These, and other Old Testament scholars, state that the date for creation of man may be pushed back as much as 20,000 years. In support of such a position they point out that a comparison of the tables in I Chronicles with those of the historical books show that names are omitted in some lists. The genealogy of Jesus as found in Matthew omits the names of several kings of Judah. Such abridgements of genealogies is not at all unusual in Scripture and in no way affects our belief in the verbal inspiration of the Bible.* In the light of the fact that it is well known that the Egyptians had developed their knowledge of astronomy by 4200 B.C. to such an extent that they were able to devise a calendar of 365 days, we must accept the fact that these genealogies in Genesis cannot be considered as chronologies. (Ussher dates the flood at 2348 B.C.) By 3500 B.C. they had developed a decimal system. Many other dates can be cited to show that Ussher’s chronology is in error. In view of the large amount of evidence to the contrary, it is difficult to understand why so many people continue to insist that the earth is only 6000 years old and regard with suspicion those who believe otherwise.
We are attempting to show in our series of articles how science has influenced our thinking. It has changed our notions concerning the earth and space, it has extended the universe in time, and it has also shown us that there is a basic unity in God’s creation. This article is the first of a group which will deal with the antiquity of creation—how science has given us a new concept of time. All we have done thus far in this article is to show that there is no uniformity of belief among Bible scholars as to the meaning of the word “day” in Genesis 1, and also that the date of 4004 B.C. for creation is erroneous. We feel this was necessary as a prelude to further discussion. We hope to show in the following articles that scientific evidence seems to indicate that the earth is much older than commonly supposed, and also that these discoveries which science has made lead us to a greater appreciation of the beautiful story of creation as is found in the Bible. Genesis 1 is as inspired as is the rest of the Bible and science has not been able, nor will it ever be able, to disprove its truths. In fact, a proper understanding of the discoveries of science should leave one with a deeper appreciation for the greatness of God’s creation. After all, that is the greatest contribution science can make to this questioning age.

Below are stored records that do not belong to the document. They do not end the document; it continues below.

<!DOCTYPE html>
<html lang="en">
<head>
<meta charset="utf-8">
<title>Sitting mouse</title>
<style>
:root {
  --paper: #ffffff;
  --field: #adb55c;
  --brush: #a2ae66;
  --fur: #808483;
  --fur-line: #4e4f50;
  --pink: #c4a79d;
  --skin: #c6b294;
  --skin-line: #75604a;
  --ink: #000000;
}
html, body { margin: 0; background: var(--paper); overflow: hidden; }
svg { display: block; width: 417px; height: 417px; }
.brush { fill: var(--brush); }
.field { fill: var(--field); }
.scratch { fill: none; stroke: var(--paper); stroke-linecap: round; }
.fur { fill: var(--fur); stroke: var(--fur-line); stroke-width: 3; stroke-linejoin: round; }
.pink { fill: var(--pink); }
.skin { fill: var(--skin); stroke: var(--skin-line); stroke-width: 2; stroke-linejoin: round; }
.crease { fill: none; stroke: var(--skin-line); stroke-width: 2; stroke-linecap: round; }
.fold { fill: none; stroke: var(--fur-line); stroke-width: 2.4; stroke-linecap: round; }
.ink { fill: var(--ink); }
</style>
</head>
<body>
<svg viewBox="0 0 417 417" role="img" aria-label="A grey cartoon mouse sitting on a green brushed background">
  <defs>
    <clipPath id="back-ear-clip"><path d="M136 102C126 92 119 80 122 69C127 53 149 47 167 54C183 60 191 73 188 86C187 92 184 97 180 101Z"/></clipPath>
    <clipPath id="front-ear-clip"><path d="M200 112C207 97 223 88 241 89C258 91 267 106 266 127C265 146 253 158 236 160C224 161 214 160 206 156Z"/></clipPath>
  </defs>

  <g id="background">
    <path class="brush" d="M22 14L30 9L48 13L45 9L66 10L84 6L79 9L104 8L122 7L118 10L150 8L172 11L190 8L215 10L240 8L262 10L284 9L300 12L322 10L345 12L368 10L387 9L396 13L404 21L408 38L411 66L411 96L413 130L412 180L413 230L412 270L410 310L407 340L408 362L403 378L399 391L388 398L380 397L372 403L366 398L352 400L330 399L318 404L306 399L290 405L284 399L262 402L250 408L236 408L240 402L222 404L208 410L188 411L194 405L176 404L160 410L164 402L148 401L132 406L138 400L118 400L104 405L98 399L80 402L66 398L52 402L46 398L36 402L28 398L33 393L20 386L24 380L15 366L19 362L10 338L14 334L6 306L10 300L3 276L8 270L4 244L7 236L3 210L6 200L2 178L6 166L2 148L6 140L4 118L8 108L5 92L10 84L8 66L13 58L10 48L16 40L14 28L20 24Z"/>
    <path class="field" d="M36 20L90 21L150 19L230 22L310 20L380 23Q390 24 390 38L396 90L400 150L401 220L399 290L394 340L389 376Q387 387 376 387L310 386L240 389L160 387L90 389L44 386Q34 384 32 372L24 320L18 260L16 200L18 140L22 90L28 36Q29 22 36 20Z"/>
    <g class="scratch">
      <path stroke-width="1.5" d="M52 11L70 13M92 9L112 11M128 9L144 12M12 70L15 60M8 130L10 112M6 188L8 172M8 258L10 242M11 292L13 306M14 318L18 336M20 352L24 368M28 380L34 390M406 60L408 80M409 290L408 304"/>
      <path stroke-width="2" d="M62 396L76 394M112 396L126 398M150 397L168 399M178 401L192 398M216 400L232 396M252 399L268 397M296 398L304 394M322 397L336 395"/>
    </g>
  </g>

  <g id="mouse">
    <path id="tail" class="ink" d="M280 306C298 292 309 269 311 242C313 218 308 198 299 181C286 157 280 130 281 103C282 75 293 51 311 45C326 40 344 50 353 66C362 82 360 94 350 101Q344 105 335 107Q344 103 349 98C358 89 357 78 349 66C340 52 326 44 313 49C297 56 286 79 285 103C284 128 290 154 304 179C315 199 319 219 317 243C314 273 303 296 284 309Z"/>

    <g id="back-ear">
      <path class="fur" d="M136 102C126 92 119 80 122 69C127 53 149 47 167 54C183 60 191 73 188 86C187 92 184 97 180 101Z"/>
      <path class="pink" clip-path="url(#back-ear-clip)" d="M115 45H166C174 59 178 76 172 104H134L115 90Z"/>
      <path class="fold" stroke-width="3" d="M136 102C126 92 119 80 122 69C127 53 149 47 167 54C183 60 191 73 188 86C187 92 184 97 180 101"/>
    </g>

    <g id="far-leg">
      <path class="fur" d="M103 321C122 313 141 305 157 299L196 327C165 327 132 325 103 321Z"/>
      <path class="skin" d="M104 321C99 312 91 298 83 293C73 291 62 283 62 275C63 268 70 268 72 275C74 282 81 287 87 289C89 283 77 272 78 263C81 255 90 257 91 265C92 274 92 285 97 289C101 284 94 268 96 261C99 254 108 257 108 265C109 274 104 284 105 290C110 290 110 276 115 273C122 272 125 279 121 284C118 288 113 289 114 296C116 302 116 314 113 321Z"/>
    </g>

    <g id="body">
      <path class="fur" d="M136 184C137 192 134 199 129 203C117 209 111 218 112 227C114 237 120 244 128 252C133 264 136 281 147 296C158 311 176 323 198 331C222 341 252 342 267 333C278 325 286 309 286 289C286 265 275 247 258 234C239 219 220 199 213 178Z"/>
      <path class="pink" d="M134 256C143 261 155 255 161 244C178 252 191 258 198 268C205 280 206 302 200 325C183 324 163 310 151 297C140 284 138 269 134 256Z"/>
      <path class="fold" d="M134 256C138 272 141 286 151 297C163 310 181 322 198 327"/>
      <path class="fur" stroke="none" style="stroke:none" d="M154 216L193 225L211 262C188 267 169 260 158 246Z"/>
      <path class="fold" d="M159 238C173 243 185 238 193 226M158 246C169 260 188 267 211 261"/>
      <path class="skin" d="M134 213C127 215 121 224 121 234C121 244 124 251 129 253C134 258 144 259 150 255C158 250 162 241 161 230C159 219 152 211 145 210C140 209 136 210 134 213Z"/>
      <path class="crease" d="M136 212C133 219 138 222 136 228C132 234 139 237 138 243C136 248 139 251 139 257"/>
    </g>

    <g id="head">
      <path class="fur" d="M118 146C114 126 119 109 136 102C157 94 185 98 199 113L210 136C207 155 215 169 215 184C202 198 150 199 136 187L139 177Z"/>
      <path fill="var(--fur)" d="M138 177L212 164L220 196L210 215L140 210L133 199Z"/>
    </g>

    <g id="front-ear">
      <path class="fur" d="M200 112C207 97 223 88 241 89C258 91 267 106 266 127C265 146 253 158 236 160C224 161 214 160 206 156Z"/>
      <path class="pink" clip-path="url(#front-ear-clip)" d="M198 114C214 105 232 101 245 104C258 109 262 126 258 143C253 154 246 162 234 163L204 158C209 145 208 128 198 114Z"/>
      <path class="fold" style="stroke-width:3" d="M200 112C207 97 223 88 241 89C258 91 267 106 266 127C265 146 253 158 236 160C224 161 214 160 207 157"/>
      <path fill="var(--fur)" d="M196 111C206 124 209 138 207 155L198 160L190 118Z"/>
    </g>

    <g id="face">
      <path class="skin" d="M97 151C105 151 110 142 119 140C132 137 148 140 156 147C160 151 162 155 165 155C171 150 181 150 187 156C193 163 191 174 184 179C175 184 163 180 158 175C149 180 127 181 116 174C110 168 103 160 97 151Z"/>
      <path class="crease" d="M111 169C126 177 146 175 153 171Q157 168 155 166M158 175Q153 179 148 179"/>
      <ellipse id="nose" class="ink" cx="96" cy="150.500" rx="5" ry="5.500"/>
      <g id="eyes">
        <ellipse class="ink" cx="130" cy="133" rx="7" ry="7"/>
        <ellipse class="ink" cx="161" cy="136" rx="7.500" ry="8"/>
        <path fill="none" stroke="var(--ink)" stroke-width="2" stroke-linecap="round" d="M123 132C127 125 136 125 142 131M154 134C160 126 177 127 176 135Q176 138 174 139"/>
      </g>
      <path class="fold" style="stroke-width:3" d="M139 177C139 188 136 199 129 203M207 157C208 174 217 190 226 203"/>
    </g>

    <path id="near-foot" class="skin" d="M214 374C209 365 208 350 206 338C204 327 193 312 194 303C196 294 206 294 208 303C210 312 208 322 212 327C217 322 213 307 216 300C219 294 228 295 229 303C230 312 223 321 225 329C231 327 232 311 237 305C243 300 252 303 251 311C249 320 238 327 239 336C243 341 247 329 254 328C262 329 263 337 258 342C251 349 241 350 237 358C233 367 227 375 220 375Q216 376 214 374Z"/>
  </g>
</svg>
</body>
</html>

*For those who are interested in studying several of these cases the reader is referred to Byron Nelson’s book entitled BEFORE ABRAHAM. It is published by the Augsburg Publishing House, Minneapolis,Minnesota.